● **Work to complete**: Count the lines in the entries that contain "position". Say the number and nothing more.

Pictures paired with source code
----
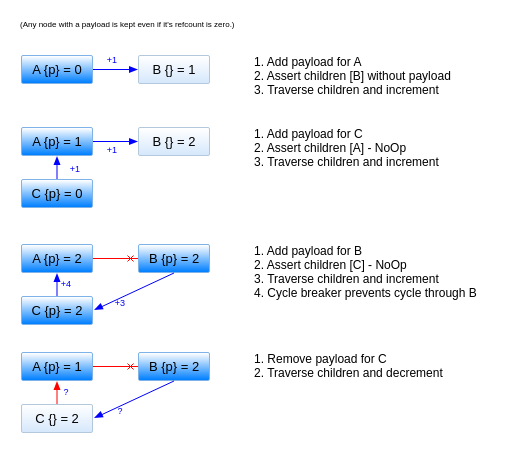
<!DOCTYPE html>
<html lang="en">
<head>
<meta charset="utf-8">
<title>Payload reference counting</title>
<style>
:root {
  --paper: #ffffff;
  --ink: #000000;
  --edge: #0000ff;
  --cut: #ff0000;
  --held-top: #ffffff;
  --held-bottom: #007fff;
  --empty-top: #ffffff;
  --empty-bottom: #d6e8fc;
  --node-border: #b4c8dc;
}
* { box-sizing: border-box; margin: 0; padding: 0; }
html, body { width: 521px; height: 454px; overflow: hidden; background: var(--paper); }
body { position: relative; color: var(--ink); font-family: "Liberation Sans", Arial, sans-serif; }
.note { position: absolute; left: 20px; top: 19px; font-size: 8px; line-height: 11px; white-space: nowrap; }
.stage { position: absolute; left: 0; width: 521px; }
.stage-1 { top: 55px; height: 29px; }
.stage-2 { top: 127px; height: 81px; }
.stage-3 { top: 244px; height: 81px; }
.stage-4 { top: 352px; height: 81px; }
.node {
  position: absolute; width: 72px; height: 29px;
  display: flex; align-items: center; justify-content: center;
  border: 1px solid var(--node-border); border-radius: 2px;
  font-size: 13px; line-height: 15px; white-space: nowrap;
}
.held { background: linear-gradient(var(--held-top), var(--held-bottom)); border-color: #7fb2e6; }
.empty { background: linear-gradient(var(--empty-top), var(--empty-bottom)); }
.a { left: 21px; top: 0; }
.b { left: 138px; top: 0; }
.c { left: 21px; top: 52px; }
.steps { position: absolute; left: 254px; top: 0; list-style: none; counter-reset: step; font-size: 12px; line-height: 14px; white-space: nowrap; }
.steps li { counter-increment: step; }
.steps li::before { content: counter(step) ". "; }
.edges { position: absolute; left: 0; top: 0; }
.edges line { stroke-width: 1; }
.link { stroke: var(--edge); }
.broken { stroke: var(--cut); }
.tip { fill: var(--edge); }
.tip-cut { fill: var(--cut); }
.edges text { fill: var(--edge); font-family: "Liberation Sans", Arial, sans-serif; font-size: 9px; text-anchor: middle; }
</style>
</head>
<body>
<p class="note">(Any node with a payload is kept even if it's refcount is zero.)</p>

<section class="stage stage-1">
  <div class="node held a">A {p} = 0</div>
  <div class="node empty b">B {} = 1</div>
  <ol class="steps">
    <li>Add payload for A</li>
    <li>Assert children [B] without payload</li>
    <li>Traverse children and increment</li>
  </ol>
</section>

<section class="stage stage-2">
  <div class="node held a">A {p} = 1</div>
  <div class="node empty b">B {} = 2</div>
  <div class="node held c">C {p} = 0</div>
  <ol class="steps">
    <li>Add payload for C</li>
    <li>Assert children [A] - NoOp</li>
    <li>Traverse children and increment</li>
  </ol>
</section>

<section class="stage stage-3">
  <div class="node held a">A {p} = 2</div>
  <div class="node held b">B {p} = 2</div>
  <div class="node held c">C {p} = 2</div>
  <ol class="steps">
    <li>Add payload for B</li>
    <li>Assert children [C] - NoOp</li>
    <li>Traverse children and increment</li>
    <li>Cycle breaker prevents cycle through B</li>
  </ol>
</section>

<section class="stage stage-4">
  <div class="node held a">A {p} = 1</div>
  <div class="node held b">B {p} = 2</div>
  <div class="node empty c">C {} = 2</div>
  <ol class="steps">
    <li>Remove payload for C</li>
    <li>Traverse children and decrement</li>
  </ol>
</section>

<svg class="edges" width="521" height="454" viewBox="0 0 521 454" role="img" aria-label="Links between the nodes">
  <defs>
    <polygon id="arrowhead" points="0,0 -9,-3.5 -9,3.5"/>
    <path id="cross" d="M-3-3L3 3M-3 3L3-3" fill="none"/>
  </defs>
  <g id="stage-1-edges">
    <line class="link" x1="93" y1="69.5" x2="130" y2="69.5"/>
    <use class="tip" href="#arrowhead" transform="translate(138 69.5)"/>
    <text x="112" y="63">+1</text>
  </g>
  <g id="stage-2-edges">
    <line class="link" x1="93" y1="141.5" x2="130" y2="141.5"/>
    <use class="tip" href="#arrowhead" transform="translate(138 141.5)"/>
    <text x="112" y="153">+1</text>
    <line class="link" x1="57" y1="179" x2="57" y2="164"/>
    <use class="tip" href="#arrowhead" transform="translate(57 156) rotate(-90)"/>
    <text x="75" y="172">+1</text>
  </g>
  <g id="stage-3-edges">
    <line class="broken" x1="93" y1="258.5" x2="138" y2="258.5"/>
    <use class="broken" href="#cross" x="130.5" y="258.5"/>
    <line class="link" x1="57" y1="296" x2="57" y2="281"/>
    <use class="tip" href="#arrowhead" transform="translate(57 273) rotate(-90)"/>
    <text x="66" y="287">+4</text>
    <line class="link" x1="174" y1="273" x2="101" y2="307"/>
    <use class="tip" href="#arrowhead" transform="translate(94 310) rotate(155)"/>
    <text x="120" y="306">+3</text>
  </g>
  <g id="stage-4-edges">
    <line class="broken" x1="93" y1="366.5" x2="138" y2="366.5"/>
    <use class="broken" href="#cross" x="130.5" y="366.5"/>
    <line class="broken" x1="57" y1="404" x2="57" y2="389"/>
    <use class="tip-cut" href="#arrowhead" transform="translate(57 381) rotate(-90)"/>
    <text x="66" y="395">?</text>
    <line class="link" x1="174" y1="381" x2="101" y2="415"/>
    <use class="tip" href="#arrowhead" transform="translate(94 418) rotate(155)"/>
    <text x="120" y="414">?</text>
  </g>
</svg>
</body>
</html>
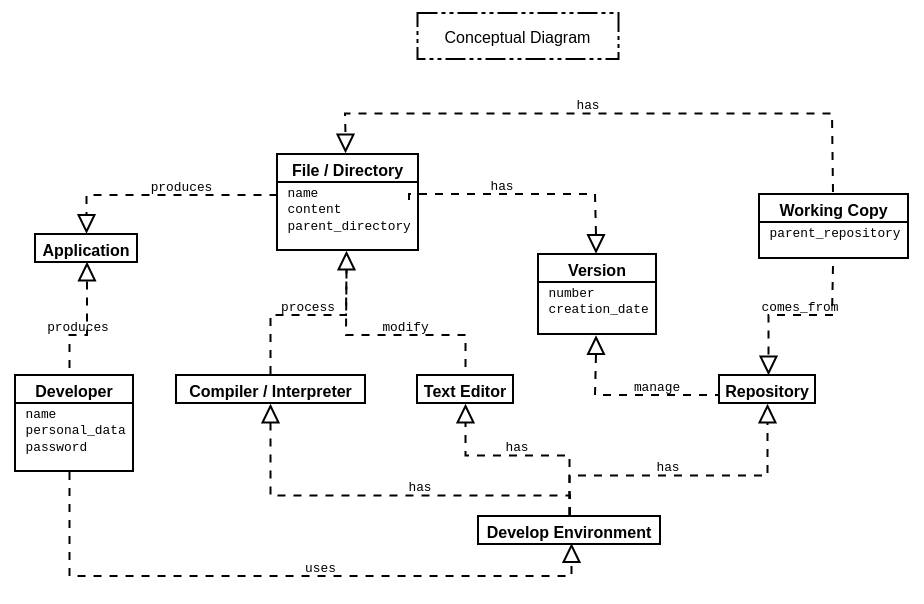
<!DOCTYPE html>
<html lang="en">
<head>
<meta charset="utf-8">
<title>Conceptual Diagram</title>
<style>
:root {
  --ink: #000;
  --paper: #fff;
  --sans: "Liberation Sans", Arial, sans-serif;
  --mono: "Liberation Mono", "Courier New", monospace;
}
* { box-sizing: border-box; margin: 0; padding: 0; }
body { width: 924px; height: 604px; overflow: hidden; background: var(--paper); color: var(--ink); }
.diagram { position: relative; width: 924px; height: 604px; overflow: hidden; }
.diagram-title {
  position: absolute; left: 417px; top: 13px; width: 201px; height: 46px;
  display: flex; align-items: center; justify-content: center;
  padding-top: 3px; font: 400 16px/20px var(--sans); white-space: nowrap;
}
.entity { position: absolute; border: 2px solid var(--ink); background: var(--paper); }
.entity h2 { height: 26px; padding-top: 5px; font: 700 16px/21px var(--sans); text-align: center; white-space: nowrap; }
.entity ul {
  border-top: 2px solid var(--ink); padding: 3px 0 0 9.5px; list-style: none;
  font: 400 12.85px/16.4px var(--mono); white-space: nowrap;
}
.application { left: 34px; top: 233px; width: 104px; height: 30px; }
.file { left: 276px; top: 153px; width: 143px; height: 98px; }
.version { left: 537px; top: 253px; width: 120px; height: 82px; }
.working-copy { left: 758px; top: 193px; width: 151px; height: 66px; }
.developer { left: 14px; top: 374px; width: 120px; height: 98px; }
.compiler { left: 175px; top: 374px; width: 191px; height: 30px; }
.text-editor { left: 416px; top: 374px; width: 98px; height: 30px; }
.repository { left: 718px; top: 374px; width: 98px; height: 30px; }
.environment { left: 477px; top: 515px; width: 184px; height: 30px; }
.connectors { position: absolute; left: 0; top: 0; }
.connectors .edges { fill: none; stroke: var(--ink); stroke-width: 2; stroke-dasharray: 8 8; }
.connectors .title-frame { fill: none; stroke: var(--ink); stroke-width: 2; stroke-dasharray: 20 4 4 4 4 4; }
.connectors .arrow { fill: var(--paper); stroke: var(--ink); stroke-width: 2; }
.relation { position: absolute; transform: translateX(-50%); font: 400 12.85px/16px var(--mono); white-space: nowrap; }
</style>
</head>
<body>
<main class="diagram">
  <h1 class="diagram-title">Conceptual Diagram</h1>

  <section class="entity application"><h2>Application</h2></section>
  <section class="entity file">
    <h2>File / Directory</h2>
    <ul><li>name</li><li>content</li><li>parent_directory</li></ul>
  </section>
  <section class="entity version">
    <h2>Version</h2>
    <ul><li>number</li><li>creation_date</li></ul>
  </section>
  <section class="entity working-copy">
    <h2>Working Copy</h2>
    <ul><li>parent_repository</li></ul>
  </section>
  <section class="entity developer">
    <h2>Developer</h2>
    <ul><li>name</li><li>personal_data</li><li>password</li></ul>
  </section>
  <section class="entity compiler"><h2>Compiler / Interpreter</h2></section>
  <section class="entity text-editor"><h2>Text Editor</h2></section>
  <section class="entity repository"><h2>Repository</h2></section>
  <section class="entity environment"><h2>Develop Environment</h2></section>

  <svg class="connectors" width="924" height="604" viewBox="0 0 924 604" aria-hidden="true">
    <defs>
      <polygon id="arrow-up" class="arrow" points="0,0 8,16.5 -8,16.5"/>
      <polygon id="arrow-down" class="arrow" points="0,0 8,-16.5 -8,-16.5"/>
    </defs>
    <rect class="title-frame" x="417.5" y="13" width="201" height="46"/>
    <g class="edges">
      <path d="M833 192 L832 113.5 H345 L345.5 134"/>
      <path d="M276.5 196 V195 H86.5 V215"/>
      <path d="M409 200 V194 H595 L596 235"/>
      <path d="M69.5 368 V335 H87 V280"/>
      <path d="M270.5 374 V315 H346 L346.5 270"/>
      <path d="M465.5 367 V335 H346 L346.5 270"/>
      <path d="M833 266 L832 315 H768.5 V357"/>
      <path d="M719 391 V395 H595 L596 354"/>
      <path d="M570 515 V495.5 H270.5 V422"/>
      <path d="M569.5 515 V455.5 H465.5 V422"/>
      <path d="M569.5 515 V475.5 H767.5 V422"/>
      <path d="M69.5 472 V576 H571.5 V562"/>
    </g>
    <use href="#arrow-down" x="345.5" y="151"/>
    <use href="#arrow-down" x="86.5" y="231.5"/>
    <use href="#arrow-down" x="596" y="251.5"/>
    <use href="#arrow-down" x="768.5" y="373"/>
    <use href="#arrow-up" x="87" y="264"/>
    <use href="#arrow-up" x="346.5" y="253"/>
    <use href="#arrow-up" x="596" y="337.5"/>
    <use href="#arrow-up" x="270.5" y="406"/>
    <use href="#arrow-up" x="465.5" y="406"/>
    <use href="#arrow-up" x="767.5" y="406"/>
    <use href="#arrow-up" x="571.5" y="545.5"/>
  </svg>

  <span class="relation" style="left:588px;top:98px">has</span>
  <span class="relation" style="left:181.5px;top:180px">produces</span>
  <span class="relation" style="left:502px;top:179px">has</span>
  <span class="relation" style="left:78px;top:320px">produces</span>
  <span class="relation" style="left:308px;top:300px">process</span>
  <span class="relation" style="left:405.5px;top:320px">modify</span>
  <span class="relation" style="left:800px;top:300px">comes_from</span>
  <span class="relation" style="left:657px;top:380px">manage</span>
  <span class="relation" style="left:517px;top:440px">has</span>
  <span class="relation" style="left:668px;top:460px">has</span>
  <span class="relation" style="left:420px;top:480px">has</span>
  <span class="relation" style="left:320.5px;top:561px">uses</span>
</main>
</body>
</html>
----
● **Output**: 11